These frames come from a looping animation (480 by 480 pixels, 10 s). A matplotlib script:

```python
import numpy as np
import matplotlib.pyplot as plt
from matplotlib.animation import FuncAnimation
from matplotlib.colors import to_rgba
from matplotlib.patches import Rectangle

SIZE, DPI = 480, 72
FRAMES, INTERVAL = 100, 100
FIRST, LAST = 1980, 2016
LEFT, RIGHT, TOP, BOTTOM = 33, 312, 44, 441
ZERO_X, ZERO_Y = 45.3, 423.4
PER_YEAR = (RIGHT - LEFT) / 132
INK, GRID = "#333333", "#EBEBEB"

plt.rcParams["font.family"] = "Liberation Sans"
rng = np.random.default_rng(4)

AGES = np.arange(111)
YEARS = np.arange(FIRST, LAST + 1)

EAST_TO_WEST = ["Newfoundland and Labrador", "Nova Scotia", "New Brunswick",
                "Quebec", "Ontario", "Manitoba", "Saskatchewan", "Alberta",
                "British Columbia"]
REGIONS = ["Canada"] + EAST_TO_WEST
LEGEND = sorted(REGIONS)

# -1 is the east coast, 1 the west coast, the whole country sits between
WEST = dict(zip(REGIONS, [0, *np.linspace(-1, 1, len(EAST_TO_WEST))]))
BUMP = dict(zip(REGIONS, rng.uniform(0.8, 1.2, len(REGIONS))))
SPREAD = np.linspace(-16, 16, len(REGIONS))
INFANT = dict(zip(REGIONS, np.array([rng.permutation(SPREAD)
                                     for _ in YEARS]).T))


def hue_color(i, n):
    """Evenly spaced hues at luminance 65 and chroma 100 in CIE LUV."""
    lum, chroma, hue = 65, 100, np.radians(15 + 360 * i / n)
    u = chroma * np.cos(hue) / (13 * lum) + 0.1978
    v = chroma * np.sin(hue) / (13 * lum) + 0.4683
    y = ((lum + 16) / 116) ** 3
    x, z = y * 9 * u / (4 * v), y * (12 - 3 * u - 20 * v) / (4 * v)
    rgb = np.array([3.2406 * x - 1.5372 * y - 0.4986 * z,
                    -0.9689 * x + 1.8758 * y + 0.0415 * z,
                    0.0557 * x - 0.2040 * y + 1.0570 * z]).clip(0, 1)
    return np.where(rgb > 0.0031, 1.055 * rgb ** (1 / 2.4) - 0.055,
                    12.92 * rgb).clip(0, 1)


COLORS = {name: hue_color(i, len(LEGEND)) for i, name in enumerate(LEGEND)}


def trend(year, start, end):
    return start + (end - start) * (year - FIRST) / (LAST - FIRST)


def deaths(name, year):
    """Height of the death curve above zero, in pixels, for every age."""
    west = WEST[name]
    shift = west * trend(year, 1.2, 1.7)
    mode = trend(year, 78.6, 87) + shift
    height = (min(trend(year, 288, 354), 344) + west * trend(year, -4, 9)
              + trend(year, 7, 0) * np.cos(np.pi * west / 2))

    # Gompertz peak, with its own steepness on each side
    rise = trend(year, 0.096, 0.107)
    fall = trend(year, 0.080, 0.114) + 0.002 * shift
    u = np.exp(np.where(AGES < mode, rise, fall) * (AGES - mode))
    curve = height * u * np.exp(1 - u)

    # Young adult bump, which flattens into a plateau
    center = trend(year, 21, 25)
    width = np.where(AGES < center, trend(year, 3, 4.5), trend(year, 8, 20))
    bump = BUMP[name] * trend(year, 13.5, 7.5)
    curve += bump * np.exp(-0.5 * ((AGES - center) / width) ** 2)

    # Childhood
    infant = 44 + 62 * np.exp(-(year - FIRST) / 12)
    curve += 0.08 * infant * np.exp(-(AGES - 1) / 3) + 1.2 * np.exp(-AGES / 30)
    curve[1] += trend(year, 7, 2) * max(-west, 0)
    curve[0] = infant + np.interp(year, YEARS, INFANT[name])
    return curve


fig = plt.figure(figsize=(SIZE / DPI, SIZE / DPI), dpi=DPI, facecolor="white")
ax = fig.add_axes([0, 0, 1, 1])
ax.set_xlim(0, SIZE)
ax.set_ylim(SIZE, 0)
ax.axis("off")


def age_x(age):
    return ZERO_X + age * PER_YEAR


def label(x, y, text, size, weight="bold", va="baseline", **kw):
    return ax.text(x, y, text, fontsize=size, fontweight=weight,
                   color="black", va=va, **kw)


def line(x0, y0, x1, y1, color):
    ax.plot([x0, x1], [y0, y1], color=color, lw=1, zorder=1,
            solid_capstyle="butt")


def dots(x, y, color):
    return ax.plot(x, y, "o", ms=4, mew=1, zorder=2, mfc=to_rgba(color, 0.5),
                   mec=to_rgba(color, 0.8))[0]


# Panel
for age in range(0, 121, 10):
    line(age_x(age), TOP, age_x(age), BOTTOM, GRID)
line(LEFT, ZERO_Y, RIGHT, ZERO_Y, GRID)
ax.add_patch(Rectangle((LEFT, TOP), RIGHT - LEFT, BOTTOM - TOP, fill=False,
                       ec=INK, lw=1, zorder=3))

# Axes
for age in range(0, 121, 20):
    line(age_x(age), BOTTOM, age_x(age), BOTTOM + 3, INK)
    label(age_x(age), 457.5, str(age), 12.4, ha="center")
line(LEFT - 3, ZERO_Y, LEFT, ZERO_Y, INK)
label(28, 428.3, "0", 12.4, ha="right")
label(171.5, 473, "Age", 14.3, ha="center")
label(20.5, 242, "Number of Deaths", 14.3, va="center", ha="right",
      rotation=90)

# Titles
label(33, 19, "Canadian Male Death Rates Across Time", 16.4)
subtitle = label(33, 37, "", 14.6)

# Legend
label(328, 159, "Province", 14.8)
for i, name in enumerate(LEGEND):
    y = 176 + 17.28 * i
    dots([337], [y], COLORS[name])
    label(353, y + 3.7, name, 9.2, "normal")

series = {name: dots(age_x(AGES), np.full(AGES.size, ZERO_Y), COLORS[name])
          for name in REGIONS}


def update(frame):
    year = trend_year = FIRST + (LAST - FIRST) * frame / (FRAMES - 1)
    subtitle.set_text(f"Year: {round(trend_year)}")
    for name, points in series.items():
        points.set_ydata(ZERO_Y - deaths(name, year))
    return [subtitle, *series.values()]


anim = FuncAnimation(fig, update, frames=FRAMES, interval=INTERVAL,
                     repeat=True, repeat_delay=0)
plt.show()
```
· · ·
__Problem statement__:
A word-for-word copy of the data above is the goal, so set it all down again.

__Solved exercise__:
These frames come from a looping animation (480 by 480 pixels, 10 s). A matplotlib script:

```python
import numpy as np
import matplotlib.pyplot as plt
from matplotlib.animation import FuncAnimation
from matplotlib.colors import to_rgba
from matplotlib.patches import Rectangle

SIZE, DPI = 480, 72
FRAMES, INTERVAL = 100, 100
FIRST, LAST = 1980, 2016
LEFT, RIGHT, TOP, BOTTOM = 33, 312, 44, 441
ZERO_X, ZERO_Y = 45.3, 423.4
PER_YEAR = (RIGHT - LEFT) / 132
INK, GRID = "#333333", "#EBEBEB"

plt.rcParams["font.family"] = "Liberation Sans"
rng = np.random.default_rng(4)

AGES = np.arange(111)
YEARS = np.arange(FIRST, LAST + 1)

EAST_TO_WEST = ["Newfoundland and Labrador", "Nova Scotia", "New Brunswick",
                "Quebec", "Ontario", "Manitoba", "Saskatchewan", "Alberta",
                "British Columbia"]
REGIONS = ["Canada"] + EAST_TO_WEST
LEGEND = sorted(REGIONS)

# -1 is the east coast, 1 the west coast, the whole country sits between
WEST = dict(zip(REGIONS, [0, *np.linspace(-1, 1, len(EAST_TO_WEST))]))
BUMP = dict(zip(REGIONS, rng.uniform(0.8, 1.2, len(REGIONS))))
SPREAD = np.linspace(-16, 16, len(REGIONS))
INFANT = dict(zip(REGIONS, np.array([rng.permutation(SPREAD)
                                     for _ in YEARS]).T))


def hue_color(i, n):
    """Evenly spaced hues at luminance 65 and chroma 100 in CIE LUV."""
    lum, chroma, hue = 65, 100, np.radians(15 + 360 * i / n)
    u = chroma * np.cos(hue) / (13 * lum) + 0.1978
    v = chroma * np.sin(hue) / (13 * lum) + 0.4683
    y = ((lum + 16) / 116) ** 3
    x, z = y * 9 * u / (4 * v), y * (12 - 3 * u - 20 * v) / (4 * v)
    rgb = np.array([3.2406 * x - 1.5372 * y - 0.4986 * z,
                    -0.9689 * x + 1.8758 * y + 0.0415 * z,
                    0.0557 * x - 0.2040 * y + 1.0570 * z]).clip(0, 1)
    return np.where(rgb > 0.0031, 1.055 * rgb ** (1 / 2.4) - 0.055,
                    12.92 * rgb).clip(0, 1)


COLORS = {name: hue_color(i, len(LEGEND)) for i, name in enumerate(LEGEND)}


def trend(year, start, end):
    return start + (end - start) * (year - FIRST) / (LAST - FIRST)


def deaths(name, year):
    """Height of the death curve above zero, in pixels, for every age."""
    west = WEST[name]
    shift = west * trend(year, 1.2, 1.7)
    mode = trend(year, 78.6, 87) + shift
    height = (min(trend(year, 288, 354), 344) + west * trend(year, -4, 9)
              + trend(year, 7, 0) * np.cos(np.pi * west / 2))

    # Gompertz peak, with its own steepness on each side
    rise = trend(year, 0.096, 0.107)
    fall = trend(year, 0.080, 0.114) + 0.002 * shift
    u = np.exp(np.where(AGES < mode, rise, fall) * (AGES - mode))
    curve = height * u * np.exp(1 - u)

    # Young adult bump, which flattens into a plateau
    center = trend(year, 21, 25)
    width = np.where(AGES < center, trend(year, 3, 4.5), trend(year, 8, 20))
    bump = BUMP[name] * trend(year, 13.5, 7.5)
    curve += bump * np.exp(-0.5 * ((AGES - center) / width) ** 2)

    # Childhood
    infant = 44 + 62 * np.exp(-(year - FIRST) / 12)
    curve += 0.08 * infant * np.exp(-(AGES - 1) / 3) + 1.2 * np.exp(-AGES / 30)
    curve[1] += trend(year, 7, 2) * max(-west, 0)
    curve[0] = infant + np.interp(year, YEARS, INFANT[name])
    return curve


fig = plt.figure(figsize=(SIZE / DPI, SIZE / DPI), dpi=DPI, facecolor="white")
ax = fig.add_axes([0, 0, 1, 1])
ax.set_xlim(0, SIZE)
ax.set_ylim(SIZE, 0)
ax.axis("off")


def age_x(age):
    return ZERO_X + age * PER_YEAR


def label(x, y, text, size, weight="bold", va="baseline", **kw):
    return ax.text(x, y, text, fontsize=size, fontweight=weight,
                   color="black", va=va, **kw)


def line(x0, y0, x1, y1, color):
    ax.plot([x0, x1], [y0, y1], color=color, lw=1, zorder=1,
            solid_capstyle="butt")


def dots(x, y, color):
    return ax.plot(x, y, "o", ms=4, mew=1, zorder=2, mfc=to_rgba(color, 0.5),
                   mec=to_rgba(color, 0.8))[0]


# Panel
for age in range(0, 121, 10):
    line(age_x(age), TOP, age_x(age), BOTTOM, GRID)
line(LEFT, ZERO_Y, RIGHT, ZERO_Y, GRID)
ax.add_patch(Rectangle((LEFT, TOP), RIGHT - LEFT, BOTTOM - TOP, fill=False,
                       ec=INK, lw=1, zorder=3))

# Axes
for age in range(0, 121, 20):
    line(age_x(age), BOTTOM, age_x(age), BOTTOM + 3, INK)
    label(age_x(age), 457.5, str(age), 12.4, ha="center")
line(LEFT - 3, ZERO_Y, LEFT, ZERO_Y, INK)
label(28, 428.3, "0", 12.4, ha="right")
label(171.5, 473, "Age", 14.3, ha="center")
label(20.5, 242, "Number of Deaths", 14.3, va="center", ha="right",
      rotation=90)

# Titles
label(33, 19, "Canadian Male Death Rates Across Time", 16.4)
subtitle = label(33, 37, "", 14.6)

# Legend
label(328, 159, "Province", 14.8)
for i, name in enumerate(LEGEND):
    y = 176 + 17.28 * i
    dots([337], [y], COLORS[name])
    label(353, y + 3.7, name, 9.2, "normal")

series = {name: dots(age_x(AGES), np.full(AGES.size, ZERO_Y), COLORS[name])
          for name in REGIONS}


def update(frame):
    year = trend_year = FIRST + (LAST - FIRST) * frame / (FRAMES - 1)
    subtitle.set_text(f"Year: {round(trend_year)}")
    for name, points in series.items():
        points.set_ydata(ZERO_Y - deaths(name, year))
    return [subtitle, *series.values()]


anim = FuncAnimation(fig, update, frames=FRAMES, interval=INTERVAL,
                     repeat=True, repeat_delay=0)
plt.show()
```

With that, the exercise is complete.